After much speculation, Oldham confirmed yesterday that they are considering taking the highly controversial step of offering Evans a route back into professional football.
After a conference between board members, chief executive Neil Joy issued a statement under the heading ‘Ched Evans’ which said the club would “continue to have conversations with representative bodies such as the PFA (Professional Footballers’ Association) and will conduct due diligence with regard to any decision we make on this matter”.
Despite expectations to the contrary, there was no press conference to announce Evans’ signing and the 26-year-old did not train with the Oldham squad, as it had been suggested he would.
Evans’ future has been the source of debate since he was released last October halfway through a five-year sentence for raping a 19-year-old woman.
Sheffield United, with whom Evans last played three years ago, offered the striker a chance to train with them last November but they retracted the invitation after it caused uproar.
Hartlepool and Tranmere, both wary of a similar scenario, rejected the opportunity to enter discussions with the former Manchester City forward last year.
Oldham, however, chose to begin a second round of negotiations with the Welshman despite insisting last month that they would not sign Evans.
The Latics, 14th in League One, need a goal scorer to kick-start their stuttering season and in Evans they would get a striker who scored 35 goals in 42 appearances during his last season in League One.

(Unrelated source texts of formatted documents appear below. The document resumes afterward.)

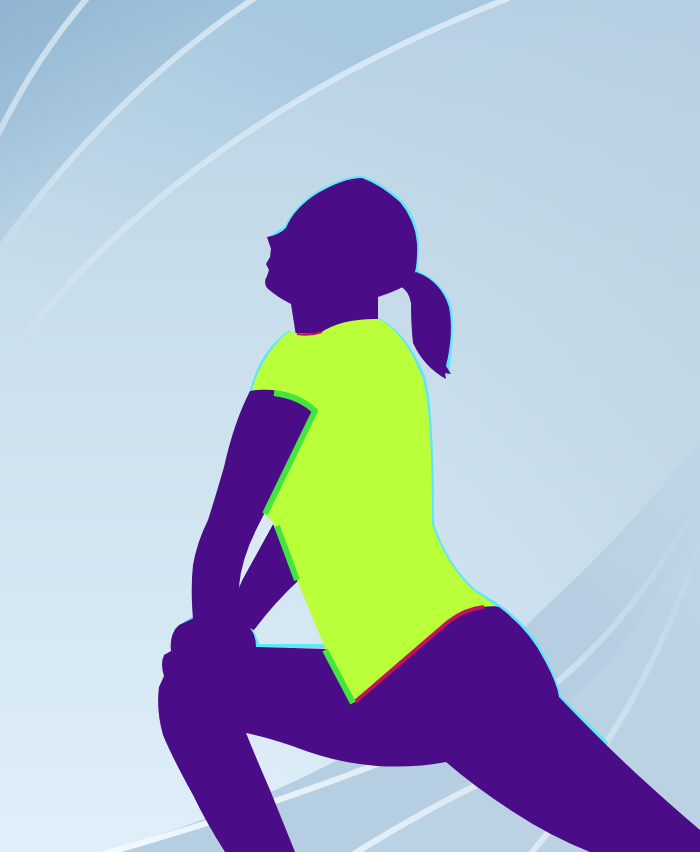
<!DOCTYPE html>
<html lang="en">
<head>
<meta charset="utf-8">
<title>Stretching lunge</title>
<style>
:root {
  --purple: #4b0c87;
  --lime: #b9ff3a;
  --green: #45e53f;
  --cyan: #5fe6fb;
  --magenta: #c4125f;
  --sky-top: #b7d1e4;
  --sky-mid: #c9deeb;
  --sky-low: #dfeffa;
  --steel: #8fb3d1;
  --haze: #b3cbdf;
}
html, body { margin: 0; height: 100%; overflow: hidden; }
.poster { display: block; width: 700px; height: 852px; }
.body { fill: var(--purple); }
.shirt { fill: var(--lime); }
.rim { fill: none; stroke: var(--cyan); stroke-width: 4; stroke-linejoin: round; stroke-linecap: round; }
.fold { fill: none; stroke: var(--green); stroke-width: 6; stroke-linejoin: round; }
.hem { fill: none; stroke: var(--magenta); stroke-width: 4; }
.ribbon { fill: none; stroke-width: 6; }
</style>
</head>
<body>
<svg class="poster" viewBox="0 0 700 852" role="img" aria-label="Silhouette of a woman in a lime shirt stretching in a lunge">
  <defs>
    <linearGradient id="sky" x1="0" y1="0" x2="0" y2="1">
      <stop offset="0" stop-color="var(--sky-top)"/>
      <stop offset=".35" stop-color="var(--sky-mid)"/>
      <stop offset=".75" stop-color="#d6e8f4"/>
      <stop offset="1" stop-color="var(--sky-low)"/>
    </linearGradient>
    <linearGradient id="shade-right" x1="0" y1="0" x2="1" y2="0">
      <stop offset=".4" stop-color="#b4cbdd" stop-opacity="0"/>
      <stop offset="1" stop-color="#b4cbdd" stop-opacity=".45"/>
    </linearGradient>
    <linearGradient id="corner" gradientUnits="userSpaceOnUse" x1="0" y1="0" x2="170" y2="270">
      <stop offset="0" stop-color="var(--steel)"/>
      <stop offset="1" stop-color="#a9c8de" stop-opacity="0"/>
    </linearGradient>
    <linearGradient id="band" gradientUnits="userSpaceOnUse" x1="250" y1="0" x2="80" y2="320">
      <stop offset="0" stop-color="#a5c7df" stop-opacity=".9"/>
      <stop offset="1" stop-color="#b9d3e5" stop-opacity="0"/>
    </linearGradient>
    <linearGradient id="sweep" gradientUnits="userSpaceOnUse" x1="690" y1="450" x2="300" y2="852">
      <stop offset="0" stop-color="var(--haze)" stop-opacity=".25"/>
      <stop offset=".35" stop-color="var(--haze)" stop-opacity=".85"/>
      <stop offset="1" stop-color="#b5cee1"/>
    </linearGradient>
    <linearGradient id="ribbon-top" gradientUnits="userSpaceOnUse" x1="300" y1="0" x2="0" y2="360">
      <stop offset="0" stop-color="#dceaf5" stop-opacity=".9"/>
      <stop offset=".6" stop-color="#d8e8f3" stop-opacity=".75"/>
      <stop offset="1" stop-color="#d8e8f3" stop-opacity=".1"/>
    </linearGradient>
    <linearGradient id="ribbon-low" gradientUnits="userSpaceOnUse" x1="120" y1="852" x2="700" y2="480">
      <stop offset="0" stop-color="#f2f9ff"/>
      <stop offset=".6" stop-color="#d7e6f2"/>
      <stop offset="1" stop-color="#d0e1ee" stop-opacity="0"/>
    </linearGradient>
  </defs>

  <g id="background">
    <rect width="700" height="852" fill="url(#sky)"/>
    <rect width="700" height="852" fill="url(#shade-right)"/>
    <path fill="url(#band)" d="M0 0H506Q170 130 0 372Z"/>
    <path fill="url(#corner)" d="M0 0H253Q110 95 0 252Z"/>
    <path fill="url(#corner)" opacity=".5" d="M0 0H86Q34 62 0 137Z"/>
    <path fill="url(#sweep)" d="M105 852Q390 768 540 612Q630 530 700 440V852Z"/>
    <path fill="#bfd5e6" opacity=".6" d="M355 852Q520 760 610 660Q665 590 700 510V852Z"/>
    <g class="ribbon" stroke="url(#ribbon-top)">
      <path d="M88-3Q34 60-3 137"/>
      <path d="M256-3Q110 95-3 252"/>
      <path d="M509-2Q170 130-3 372"/>
    </g>
    <g class="ribbon" stroke="url(#ribbon-low)">
      <path d="M100 855Q400 770 560 680Q640 610 700 500"/>
      <path d="M352 855Q530 745 605 745Q660 660 700 545"/>
      <path d="M530 855Q560 815 600 780"/>
    </g>
  </g>

  <g id="rim-light" class="rim">
    <path d="M272 237L286 228Q296 207 318 193Q344 178 362 178Q380 184 401 202Q417 222 417 246L416 272Q442 283 450 308Q453 336 447 373"/>
    <path d="M252 390Q262 352 289 333M378 320Q404 332 422 374Q432 400 432 524Q446 566 474 591L498 606Q530 628 545 660Q556 683 559 697L606 743"/>
    <path d="M176 630L192 619M251 629L258 646H326"/>
  </g>

  <g id="figure">
    <path id="ponytail" class="body" d="M400 282L416 272Q441 281 449 307Q454 333 446 366L451 374L445 373L446 379Q424 367 413 343Q411 325 411 303Q409 291 400 286Z"/>
    <path id="head" class="body" d="M286 228Q294 208 318 193Q344 178 362 178Q381 185 400 202Q415 220 417 243Q418 264 413 280Q403 289 378 297V322L340 340L296 336L291 304Q277 297 267 288Q263 282 267 276L269 270L266 264L270 257L271 249L267 237Q279 235 286 228Z"/>
    <path id="back-arm" class="body" d="M273 524L299 580Q275 602 254 630L232 620Q234 598 243 578Z"/>
    <path id="front-arm" class="body" d="M250 391Q285 384 317 411L264 514Q247 548 239 588L236 630H194Q190 592 193 565Q197 542 208 520Q216 495 224 467Q234 422 250 391Z"/>
    <path id="legs" class="body" d="M194 618Q224 610 246 624Q256 632 256 647L328 649L353 700L450 616Q480 602 499 607Q530 630 545 661Q557 683 559 697Q602 742 640 777Q674 808 700 830V852H590Q550 836 515 813Q476 788 446 762Q415 768 377 766Q340 763 306 751Q274 739 246 733Q257 760 270 790Q283 822 295 852H225Q207 824 193 795Q172 757 163 735Q156 710 159 687L164 676Q160 664 164 655L171 651Q169 634 179 625Z"/>
    <path id="arm-gap" fill="#d9eaf5" d="M264 515L273 524L239 586Q242 553 264 515Z"/>
    <path id="shirt" class="shirt" d="M252 390Q262 355 288 332Q304 335 320 333Q342 318 379 319Q403 331 421 374Q432 400 432 524Q446 565 474 591L496 606Q472 606 450 619L353 703L326 650L297 580L273 522L264 514L316 411Q285 385 252 390Z"/>
    <path id="collar" class="hem" style="stroke-width:2" d="M297 334Q310 336 322 332"/>
    <path id="shirt-hem" class="hem" d="M355 702L448 622Q465 609 484 607"/>
    <path id="shirt-folds" class="fold" d="M274 393Q299 396 315 411L265 514M277 526L297 580M325 650L353 703"/>
  </g>
</svg>
</body>
</html>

But by last night, a petition calling on the club to not sign Evans, had reached almost 30,000 signatures.
Labour Party leader Ed Miliband said he would not employ the Wales international, who has asked Britain’s Criminal Cases Review Commission to examine his case in the hope that it could lead to an appeal.
“He hasn’t shown remorse and I wouldn’t take him on,” Miliband told BBC Radio Manchester.

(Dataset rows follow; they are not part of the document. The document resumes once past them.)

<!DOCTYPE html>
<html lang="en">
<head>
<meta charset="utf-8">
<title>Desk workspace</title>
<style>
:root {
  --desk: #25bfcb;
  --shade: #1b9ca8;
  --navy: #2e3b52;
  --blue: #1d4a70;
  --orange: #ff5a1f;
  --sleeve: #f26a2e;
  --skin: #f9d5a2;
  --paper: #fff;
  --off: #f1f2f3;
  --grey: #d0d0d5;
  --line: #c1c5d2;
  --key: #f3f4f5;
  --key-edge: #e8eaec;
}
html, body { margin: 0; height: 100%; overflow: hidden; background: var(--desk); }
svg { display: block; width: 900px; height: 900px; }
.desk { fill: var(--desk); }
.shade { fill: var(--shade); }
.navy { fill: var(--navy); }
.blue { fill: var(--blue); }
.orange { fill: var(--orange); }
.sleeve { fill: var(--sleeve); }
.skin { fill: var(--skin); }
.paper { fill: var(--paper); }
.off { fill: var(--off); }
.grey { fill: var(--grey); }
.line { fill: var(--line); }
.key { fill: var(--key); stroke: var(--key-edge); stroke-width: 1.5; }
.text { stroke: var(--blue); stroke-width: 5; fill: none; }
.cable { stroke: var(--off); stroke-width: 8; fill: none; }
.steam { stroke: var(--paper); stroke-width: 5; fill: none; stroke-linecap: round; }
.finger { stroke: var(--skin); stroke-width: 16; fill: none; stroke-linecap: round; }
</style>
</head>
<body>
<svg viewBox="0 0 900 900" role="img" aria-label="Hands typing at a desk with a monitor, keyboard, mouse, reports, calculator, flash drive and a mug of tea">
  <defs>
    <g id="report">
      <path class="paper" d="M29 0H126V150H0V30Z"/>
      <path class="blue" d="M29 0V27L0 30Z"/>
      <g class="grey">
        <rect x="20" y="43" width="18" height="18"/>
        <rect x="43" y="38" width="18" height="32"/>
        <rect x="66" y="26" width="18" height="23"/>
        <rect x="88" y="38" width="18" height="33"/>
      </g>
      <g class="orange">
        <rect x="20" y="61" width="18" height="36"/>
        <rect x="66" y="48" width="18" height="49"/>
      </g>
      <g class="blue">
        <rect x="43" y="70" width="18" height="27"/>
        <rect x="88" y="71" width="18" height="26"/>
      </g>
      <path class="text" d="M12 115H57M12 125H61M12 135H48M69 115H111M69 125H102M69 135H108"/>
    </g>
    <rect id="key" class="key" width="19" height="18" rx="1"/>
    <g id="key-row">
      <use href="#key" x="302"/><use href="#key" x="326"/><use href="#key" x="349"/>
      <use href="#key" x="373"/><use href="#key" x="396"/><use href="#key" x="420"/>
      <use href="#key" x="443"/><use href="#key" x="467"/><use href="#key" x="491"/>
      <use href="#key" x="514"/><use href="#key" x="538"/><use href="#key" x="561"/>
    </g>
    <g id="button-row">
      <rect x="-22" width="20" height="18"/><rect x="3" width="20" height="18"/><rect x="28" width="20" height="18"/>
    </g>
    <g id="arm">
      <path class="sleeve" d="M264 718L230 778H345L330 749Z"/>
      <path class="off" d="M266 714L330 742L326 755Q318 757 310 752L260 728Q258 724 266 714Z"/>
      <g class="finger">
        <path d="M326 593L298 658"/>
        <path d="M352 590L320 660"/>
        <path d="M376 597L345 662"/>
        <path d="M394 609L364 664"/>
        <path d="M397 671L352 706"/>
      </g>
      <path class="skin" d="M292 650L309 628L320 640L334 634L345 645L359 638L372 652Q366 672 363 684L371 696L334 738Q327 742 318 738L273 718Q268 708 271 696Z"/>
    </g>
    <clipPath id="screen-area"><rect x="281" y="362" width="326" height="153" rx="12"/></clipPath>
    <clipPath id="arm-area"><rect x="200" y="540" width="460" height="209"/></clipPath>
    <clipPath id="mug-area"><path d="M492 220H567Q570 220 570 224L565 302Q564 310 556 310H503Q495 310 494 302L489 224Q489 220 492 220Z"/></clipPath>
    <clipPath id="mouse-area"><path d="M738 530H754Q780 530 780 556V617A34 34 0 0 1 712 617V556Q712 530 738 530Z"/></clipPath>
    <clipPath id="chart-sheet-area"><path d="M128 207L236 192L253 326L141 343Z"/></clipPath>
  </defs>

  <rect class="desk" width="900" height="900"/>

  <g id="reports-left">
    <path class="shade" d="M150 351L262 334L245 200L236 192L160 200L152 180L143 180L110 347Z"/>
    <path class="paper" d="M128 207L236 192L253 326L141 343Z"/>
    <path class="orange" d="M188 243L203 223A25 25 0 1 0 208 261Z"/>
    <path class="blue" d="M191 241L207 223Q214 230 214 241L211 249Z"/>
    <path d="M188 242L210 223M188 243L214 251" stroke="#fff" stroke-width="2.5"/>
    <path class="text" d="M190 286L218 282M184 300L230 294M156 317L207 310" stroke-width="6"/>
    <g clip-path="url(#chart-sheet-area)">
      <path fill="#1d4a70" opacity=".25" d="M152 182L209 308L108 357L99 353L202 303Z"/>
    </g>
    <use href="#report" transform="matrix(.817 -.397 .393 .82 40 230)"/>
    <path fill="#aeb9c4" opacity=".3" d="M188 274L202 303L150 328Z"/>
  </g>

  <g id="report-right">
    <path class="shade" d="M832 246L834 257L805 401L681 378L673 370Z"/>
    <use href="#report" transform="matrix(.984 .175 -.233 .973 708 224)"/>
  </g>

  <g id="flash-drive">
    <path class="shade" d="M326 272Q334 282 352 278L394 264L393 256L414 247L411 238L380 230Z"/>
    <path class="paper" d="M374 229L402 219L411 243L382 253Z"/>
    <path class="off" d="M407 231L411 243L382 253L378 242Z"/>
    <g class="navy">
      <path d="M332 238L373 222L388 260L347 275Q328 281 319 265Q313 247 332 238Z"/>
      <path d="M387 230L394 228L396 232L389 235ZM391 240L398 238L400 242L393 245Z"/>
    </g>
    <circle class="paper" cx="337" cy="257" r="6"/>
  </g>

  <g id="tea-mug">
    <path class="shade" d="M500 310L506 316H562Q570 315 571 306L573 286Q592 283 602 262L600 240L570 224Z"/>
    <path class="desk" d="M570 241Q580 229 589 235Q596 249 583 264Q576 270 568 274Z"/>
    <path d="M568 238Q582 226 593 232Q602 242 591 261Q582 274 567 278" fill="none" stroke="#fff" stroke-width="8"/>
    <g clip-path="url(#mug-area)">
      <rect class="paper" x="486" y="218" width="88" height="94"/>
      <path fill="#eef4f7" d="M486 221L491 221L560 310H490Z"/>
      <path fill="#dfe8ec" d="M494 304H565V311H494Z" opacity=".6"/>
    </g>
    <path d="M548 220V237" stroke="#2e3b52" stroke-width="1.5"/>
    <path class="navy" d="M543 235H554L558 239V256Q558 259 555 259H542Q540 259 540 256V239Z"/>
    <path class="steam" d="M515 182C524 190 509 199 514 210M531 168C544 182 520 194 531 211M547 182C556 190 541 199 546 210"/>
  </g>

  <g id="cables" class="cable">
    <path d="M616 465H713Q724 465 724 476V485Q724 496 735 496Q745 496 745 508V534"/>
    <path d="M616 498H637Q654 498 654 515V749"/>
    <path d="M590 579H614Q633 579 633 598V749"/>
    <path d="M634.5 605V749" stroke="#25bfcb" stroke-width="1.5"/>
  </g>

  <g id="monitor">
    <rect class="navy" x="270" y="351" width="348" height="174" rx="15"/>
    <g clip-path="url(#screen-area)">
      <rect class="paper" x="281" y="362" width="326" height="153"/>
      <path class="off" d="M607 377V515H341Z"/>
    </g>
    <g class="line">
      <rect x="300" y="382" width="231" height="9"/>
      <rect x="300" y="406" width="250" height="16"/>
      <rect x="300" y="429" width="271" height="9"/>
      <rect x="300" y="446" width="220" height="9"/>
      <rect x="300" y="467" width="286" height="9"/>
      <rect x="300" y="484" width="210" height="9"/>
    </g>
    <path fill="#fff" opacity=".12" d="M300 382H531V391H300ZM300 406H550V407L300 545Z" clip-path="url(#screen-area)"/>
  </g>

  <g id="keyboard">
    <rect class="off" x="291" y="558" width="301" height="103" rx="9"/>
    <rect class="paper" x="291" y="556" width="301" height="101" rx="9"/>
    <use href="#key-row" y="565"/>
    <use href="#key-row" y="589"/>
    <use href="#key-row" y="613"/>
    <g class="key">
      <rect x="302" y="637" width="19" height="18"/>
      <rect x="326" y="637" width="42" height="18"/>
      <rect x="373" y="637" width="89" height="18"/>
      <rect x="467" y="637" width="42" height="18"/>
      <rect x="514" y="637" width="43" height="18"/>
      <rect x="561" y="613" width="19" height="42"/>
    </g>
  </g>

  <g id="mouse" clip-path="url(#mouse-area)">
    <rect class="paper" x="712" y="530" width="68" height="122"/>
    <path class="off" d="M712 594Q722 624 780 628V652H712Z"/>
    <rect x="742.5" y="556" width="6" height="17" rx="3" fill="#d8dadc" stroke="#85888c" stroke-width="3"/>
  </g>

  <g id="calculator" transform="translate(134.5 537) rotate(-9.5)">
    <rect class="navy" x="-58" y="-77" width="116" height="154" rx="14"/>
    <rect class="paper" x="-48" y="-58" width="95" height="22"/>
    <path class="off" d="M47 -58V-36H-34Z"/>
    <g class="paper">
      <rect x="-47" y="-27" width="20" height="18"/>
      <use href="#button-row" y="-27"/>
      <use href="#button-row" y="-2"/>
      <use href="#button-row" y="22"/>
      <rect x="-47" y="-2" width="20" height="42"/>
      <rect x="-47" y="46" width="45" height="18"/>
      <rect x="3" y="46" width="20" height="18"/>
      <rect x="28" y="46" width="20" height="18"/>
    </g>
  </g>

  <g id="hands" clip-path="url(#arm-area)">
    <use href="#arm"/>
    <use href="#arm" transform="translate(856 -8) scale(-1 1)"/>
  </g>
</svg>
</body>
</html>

Oldham also stand to lose sponsorship revenue if they sign Evans.
Craig Verling, a director of Verlin Rainwater Solutions which sponsors a stand at Boundary Park, said the company would terminate its involvement with the Latics if Evans signed.
Verling said: “The club know our stance and that is if they sign or allow Ched Evans to train we will be out of the door.”

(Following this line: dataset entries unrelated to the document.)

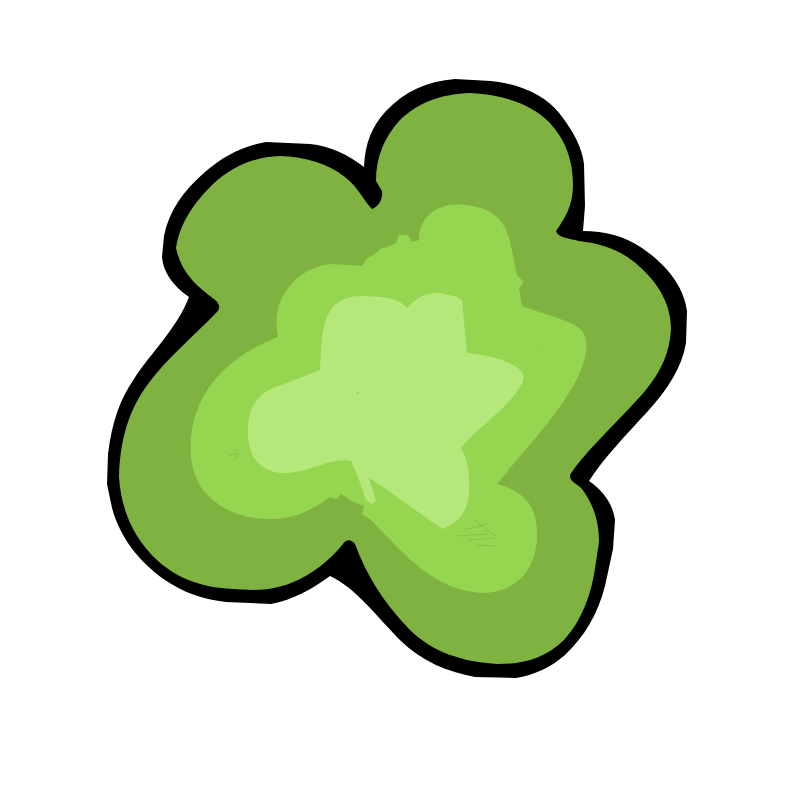
<!DOCTYPE html>
<html lang="en">
<head>
<meta charset="utf-8">
<title>Green blossom</title>
<style>
:root {
  --paper: #ffffff;
  --ink: #000000;
  --leaf-dark: #7fb241;
  --leaf-mid: #96d54f;
  --leaf-light: #b5e77b;
}
html, body { margin: 0; background: var(--paper); overflow: hidden; }
.blossom { display: block; width: 800px; height: 800px; }
.outline { fill: var(--ink); }
.petals { fill: var(--leaf-dark); }
.middle { fill: var(--leaf-mid); }
.centre { fill: var(--leaf-light); }
.grain { fill: none; stroke: var(--leaf-dark); stroke-width: 1; opacity: .6; }
</style>
</head>
<body>
<svg class="blossom" viewBox="0 0 800 800" role="img" aria-label="Green five-petalled blossom with a thick black outline">
  <path class="outline" d="M364 167C365 143 372 126 386 111C405 91 428 81 455 79L491 81C520 84 545 95 560 114C574 132 582 148 584 164L585 206L583 231C605 231 624 236 642 248C667 265 684 287 687 311L686 343C682 367 668 389 648 411C625 436 603 459 589 481C604 491 613 505 615 520L613 549L605 586C598 614 584 637 565 655C550 668 534 675 516 678L475 677C448 672 421 661 401 641C377 617 356 588 330 576C311 590 292 600 271 604L226 602C203 599 184 593 165 580C138 561 120 537 112 508L107 484L108 454C112 422 120 399 134 379C150 354 178 327 189 297C173 286 163 272 162 257L164 236C169 211 183 191 205 172C223 156 243 146 266 142L310 144C330 146 349 155 364 167Z"/>
  <path class="petals" d="M372 209C379 206 383 199 382 191L376 181C376 157 384 138 399 121C418 102 442 94 470 93C500 94 530 103 549 122C566 140 573 161 573 185C573 206 565 218 556 231C558 238 568 238 579 241C605 244 624 252 640 267C660 285 671 306 671 329C670 352 661 372 645 391C620 420 587 449 570 475C570 483 577 483 582 489C593 504 599 520 599 542L596 562C592 594 582 620 564 640C545 658 525 664 498 664C462 662 432 652 409 629C383 602 366 574 355 544C351 539 346 539 343 544C330 560 312 575 291 583C273 590 257 591 235 589C205 588 179 580 158 561C133 538 121 509 119 477C120 441 128 411 148 384C168 357 195 335 216 313C221 308 220 304 214 299C196 286 181 272 176 248C180 222 195 202 213 184C232 167 253 157 280 156C306 157 327 163 345 177C358 187 364 201 372 209Z"/>
  <path class="middle" d="M362 266L367 258L374 255L380 249L390 246L396 243L399 235L408 235L412 242L419 240C419 225 426 214 439 208C453 202 474 204 488 211C502 218 508 230 511 246L517 275L524 282L519 288L522 306C538 312 556 317 571 323C584 329 588 338 586 352C583 371 573 388 561 405C543 431 517 459 497 484C517 489 531 500 535 517C540 537 536 557 527 571C516 586 501 593 482 593C460 592 440 583 423 570C403 555 388 537 371 520L362 514L364 506L353 502L341 494L336 499L330 497C312 510 296 518 274 519C246 520 220 511 204 491C192 476 188 453 192 430C197 401 211 380 232 363C246 351 261 344 278 337C274 317 278 301 288 288C299 274 313 266 331 264Z"/>
  <path class="centre" d="M320 370C321 347 321 328 329 313C336 300 347 296 363 296C379 297 397 296 407 308C416 298 426 292 440 293L457 297L462 300L467 353C486 355 505 359 518 368C525 374 525 380 520 387C506 410 479 426 461 448C468 459 470 476 469 494C468 508 461 520 450 525L443 529C421 515 393 493 369 478L376 501L372 504L366 500C361 486 357 473 351 461C336 457 316 468 296 472C281 475 267 472 258 463C247 452 246 429 250 413C255 399 264 391 276 387Z"/>
  <g class="grain">
    <path d="M229 456l9 -3M233 461l5 -6M235 447l1 4"/>
    <path d="M456 536l32 -2M463 530l24 -6M468 540l28 -2M476 545l20 1M474 520l12 10l10 6"/>
    <path d="M538 348h2M356 393h3"/>
  </g>
</svg>
</body>
</html>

Another Oldham sponsor, Web Applications UK, said it would continue to support the club irrespective of its decision.
Chief executive Craig Dean said he believed it would be “unethical” to seek to influence the situation in either direction.
Oldham manager Lee Johnson chose his words carefully as he spoke to the 40-plus assembled media who had gathered outside Boundary Park yesterday.
The 33-year-old said: “I understand these are very difficult circumstances. Whatever the board decides, I will be a part of.”